Agassiz always worked at high tension and he had had several warnings of ill health, the most serious being a cerebral hemorrhage which temporarily impaired his speech and kept him in bed for many months. That was in 1869, and he had recovered. But one day in December, 1873, he went to his laboratory feeling “strangely asleep.” He returned home earlier than usual and lay down on the couch in his study. Soon losing consciousness, he died December 14, at the age of sixty-six.

“Men who have made their mark in the history of science, disappear from the history of the very center where they have been most active.” So said Agassiz’s son, himself a scientist of high repute.

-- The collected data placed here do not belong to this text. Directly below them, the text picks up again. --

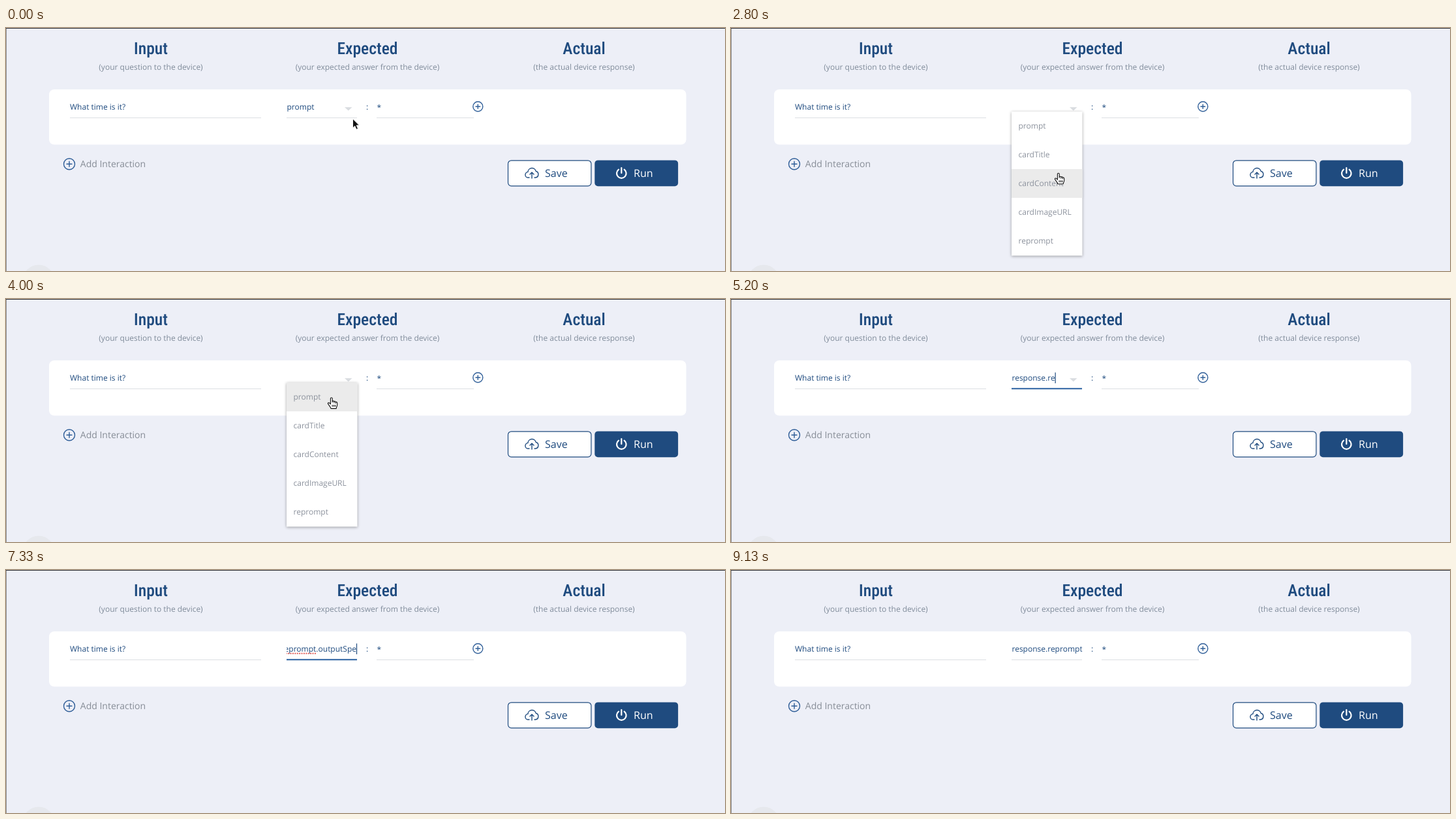
Recreate the animation shown at these times as an HTML page. Size 1102 by 372 pixels, loop 10 s.

```html
<!DOCTYPE html>
<html lang="en">
<head>
<meta charset="utf-8">
<style>
  html, body { margin: 0; height: 100%; overflow: hidden; background: #edeff7; }
  svg { display: block; font: 12px "Open Sans", "Noto Sans", sans-serif; fill: #1f4b7f; text-rendering: geometricPrecision; }
  .head {
    font: 500 25.5px "Noto Sans ExtraCondensed", "Roboto Condensed", "Liberation Sans Narrow", "Noto Sans", sans-serif;
    font-stretch: extra-condensed;
  }
  .mid { text-anchor: middle; }
  .grey { fill: #808c9b; }
  .icon { fill: none; stroke: #1f4b7f; stroke-width: 1.4; stroke-linecap: round; stroke-linejoin: round; }
  .plus { stroke: #2f5e98; }
  .rule { stroke: #dcdfe3; }
  #panel { filter: drop-shadow(0 1px 2px rgba(0, 0, 0, .36)); }
  #options { fill: #8c929d; }
</style>
</head>
<body>
<svg width="1102" height="372" viewBox="0 0 1102 372">
  <defs><clipPath id="field"><path d="M430 108h108.5v30H430z"/></clipPath></defs>
  <path fill="#8b8d93" d="M0 0h1v372H0z"/>
  <path fill="#303238" d="M0 0h1102v1H0z"/>
  <circle cx="50" cy="386.5" r="24" fill="#e6e8ed"/>

  <g class="mid">
    <g class="head"><text x="222" y="40">Input</text><text x="554" y="40">Expected</text><text x="886" y="40">Actual</text></g>
    <g class="grey">
      <text x="222" y="64">(your question to the device)</text>
      <text x="554" y="64">(your expected answer from the device)</text>
      <text x="886" y="64">(the actual device response)</text>
    </g>
  </g>

  <rect x="66" y="94" width="976.5" height="84.5" rx="8" fill="#fff"/>
  <path class="rule" d="M98 137.5H391M430 137.5H538M568 137.5H717"/>
  <text x="98" y="125">What time is it?</text>
  <text x="552" y="125">:</text>
  <text x="568.5" y="126">*</text>
  <path class="icon plus" d="M715.8 120.3a7.5 7.5 0 1 0 15 0a7.5 7.5 0 1 0-15 0M720 120.3h6.6M723.3 117v6.6"/>

  <path class="icon plus" d="M88.5 208.3a8.5 8.5 0 1 0 17 0a8.5 8.5 0 1 0-17 0M93 208.3h8M97 204.3v8"/>
  <text x="113.8" y="213.2" font-size="14" fill="#878d97">Add Interaction</text>

  <rect x="769.5" y="202.8" width="127.4" height="39" rx="5" fill="#fff" stroke="#1f4b7f" stroke-width="1.2"/>
  <path class="icon" d="M802 229h-1.5a4.3 4.3 0 0 1-.6-8.6a6.2 6.2 0 0 1 12.2-1.2a5 5 0 0 1-.6 9.8H810M806 230v-8.6M803 224l3-3 3 3"/>
  <text x="826" y="228.4" font-size="16">Save</text>
  <rect x="902.3" y="202.4" width="127.8" height="39.8" rx="5"/>
  <path fill="none" stroke="#fff" stroke-width="2.2" stroke-linecap="round" d="M939 216.6a7.3 7.3 0 1 0 8.6 0M943.3 214v8"/>
  <text x="962" y="228.4" font-size="16" fill="#fff">Run</text>

  <path id="arrow" fill="#d9dce0" d="M519 121.3h11.5l-5.75 5.2z"/>
  <g clip-path="url(#field)">
    <text id="value" y="125"></text>
    <path id="spelling" fill="none" stroke="#e2615c" stroke-width="2" stroke-dasharray="2 1.4"/>
  </g>
  <path id="focus" stroke="#2a60a0" stroke-width="2"/>
  <g id="panel">
    <rect id="sheet" x="430" y="128" width="108.5" fill="#fff"/>
    <rect id="hover" x="430" width="108.5" height="44" fill="#ebebeb"/>
    <g id="options"></g>
  </g>
  <path id="caret" fill="none" stroke="#1f4b7f" stroke-width="1.2"/>
  <path id="pointer" stroke-linejoin="round"/>
</svg>
<script>
const $ = id => document.getElementById(id);
const set = (id, attrs) => { for (const k in attrs) $(id).setAttribute(k, attrs[k]); };
const show = (id, on) => set(id, { visibility: on ? 'visible' : 'hidden' });
const clamp01 = x => Math.min(1, Math.max(0, x));
const pen = document.createElement('canvas').getContext('2d');
const width = text => {
  pen.font = '12px "Open Sans", "Noto Sans", sans-serif';
  pen.textRendering = 'geometricPrecision';
  return pen.measureText(text).width;
};

const OPTIONS = ['prompt', 'cardTitle', 'cardContent', 'cardImageURL', 'reprompt'];
const ROW = 44, LIST_TOP = 128, FIELD_LEFT = 430.5, FIELD_WIDTH = 106.5;
const FOCUS = 470, BLUR = 8870;
const DELETIONS = [1070, 1270, 1370, 1470, 1570, 1730];
// start, time per key, keys
const TYPING = [
  [4200, 100, 'response.re'], [5270, 130, 'pro'], [5670, 200, 'mpt'], [6470, 87, '.out'],
  [6930, 80, 'putSpeech'], [8070, 100, '.'], [8270, 87, 'ssml']
];
// first and last letter of a marked word, time of the mark
const MISSPELT = [[9, 17, 6200], [18, 30, 8130], [31, 35, 8670]];
const CARET_OFF = [[1930, 2270], [2730, 3270], [3530, 3730], [4000, 4200], [6200, 6470], [7870, 8070]];

const SHAPES = {
  arrow: { d: 'M0 0V14L3.2 11 5.5 16.3 8 15.2 5.7 10H10Z', fill: '#111', stroke: '#fff', 'stroke-width': .9 },
  beam: { d: 'M-3-8Q0-8 0-6Q0-8 3-8M0-6V6M-3 8Q0 8 0 6Q0 8 3 8', fill: 'none', stroke: '#222', 'stroke-width': 1.2 },
  hand: {
    d: 'M-1.6 10V1.4A1.4 1.4 0 0 1 1.2 1.4V7V6C1.4 4.8 3.8 4.8 3.9 6.2V8V6.2C4.3 5.3 6.3 5.5 6.4 7V8.5V7' +
       'C7 6.2 8.7 6.6 8.7 8.2V11C8.7 13 7.4 14 7.2 16.6H-1C-1.5 14-4.5 11.5-5.5 9.3C-6 7.8-4 7.3-3 8.4Z' +
       'M1.2 11v3M3.5 11v3M5.7 11v3',
    fill: '#fff', stroke: '#111', 'stroke-width': 1.1
  }
};
// time, x, y, shape
const POINTER = [
  [0, 531.5, 139, 'arrow'], [70, 531.5, 139, 'arrow'], [200, 524, 129, 'hand'], [270, 522.5, 126.5, 'hand'],
  [530, 522.5, 126.5, 'beam'], [670, 514, 122, 'beam'], [1070, 514, 122, ''],
  [2200, 512, 136, 'hand'], [2800, 502, 222, 'hand'], [3200, 502, 301, 'hand'], [3330, 502, 318, 'hand'],
  [3430, 502, 318, 'hand'], [3800, 499, 151, 'hand'], [4200, 499, 151, '']
];

function valueAt(t) {
  if (t < TYPING[0][0]) return 'prompt'.slice(0, 6 - DELETIONS.filter(d => t >= d).length);
  return TYPING.map(([start, step, keys]) =>
    keys.slice(0, Math.max(0, Math.floor((t - start) / step) + 1))).join('');
}

function pointerAt(t) {
  const i = POINTER.findLastIndex(p => t >= p[0]);
  const [time, x, y, shape] = POINTER[i], next = POINTER[i + 1];
  if (!next || !shape) return { x, y, shape };
  const k = (t - time) / (next[0] - time);
  return { x: x + (next[1] - x) * k, y: y + (next[2] - y) * k, shape };
}

function drawField(t, text, focused) {
  const scroll = focused ? Math.max(0, width(text) - FIELD_WIDTH) : 0;
  const xAt = n => FIELD_LEFT - scroll + width(text.slice(0, n));
  $('value').textContent = text;
  set('value', { x: FIELD_LEFT - scroll });
  show('arrow', text.length < 15);

  const marks = focused ? MISSPELT.filter(m => t >= m[2]) : [];
  set('spelling', { d: marks.map(([a, b]) => `M${xAt(a)} 127.7H${xAt(b)}`).join('') });

  const x = xAt(text.length) + .5;
  set('caret', { d: `M${x} 112.5V129` });
  show('caret', focused && !CARET_OFF.some(([a, b]) => t >= a && t < b));

  const half = 54 * clamp01((t - FOCUS) / 330) * clamp01((9130 - t) / (9130 - BLUR));
  set('focus', { d: `M${484 - half} 137.3H${484 + half}` });
  show('focus', half > 0);
}

function drawList(t, text, focused, pointer) {
  const rows = focused ? OPTIONS.filter(o => o.includes(text)) : [];
  const row = Math.floor((pointer.y - LIST_TOP) / ROW);
  const hovered = pointer.shape === 'hand' && row >= 0 && row < rows.length;
  set('panel', { opacity: clamp01((t - FOCUS) / 260) });
  show('panel', rows.length);
  set('sheet', { height: ROW * rows.length + .5 });
  set('hover', { y: LIST_TOP + ROW * row, opacity: hovered ? 1 : 0 });
  const markup = rows.map((o, i) => `<text x="440.5" y="${154 + ROW * i}">${o}</text>`).join('');
  if ($('options').dataset.markup !== markup) {
    $('options').innerHTML = $('options').dataset.markup = markup;
  }
}

function frame() {
  const t = performance.now() % 10000;
  const text = valueAt(t), focused = t >= FOCUS && t < BLUR, pointer = pointerAt(t);
  drawField(t, text, focused);
  drawList(t, text, focused, pointer);
  show('pointer', pointer.shape);
  if (pointer.shape) {
    set('pointer', { ...SHAPES[pointer.shape], transform: `translate(${pointer.x} ${pointer.y})` });
  }
  requestAnimationFrame(frame);
}
frame();
</script>
</body>
</html>
```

But it was Louis Agassiz, the man, whom people remembered. The poets who knew him—Longfellow, Whittier, Emerson, and Lowell—all tried to express what this warm-hearted human being had meant to them. Longfellow remembered him “in life’s rich noon-tide, joyous, debonaire.” To Whittier he was always “hopeful, trustful, full of cheer.” James Russell Lowell memorialized Agassiz in more than five hundred lines, but came closest to catching the essence of the man in eleven words:

“His magic was not far to seek,—/ He was so human!”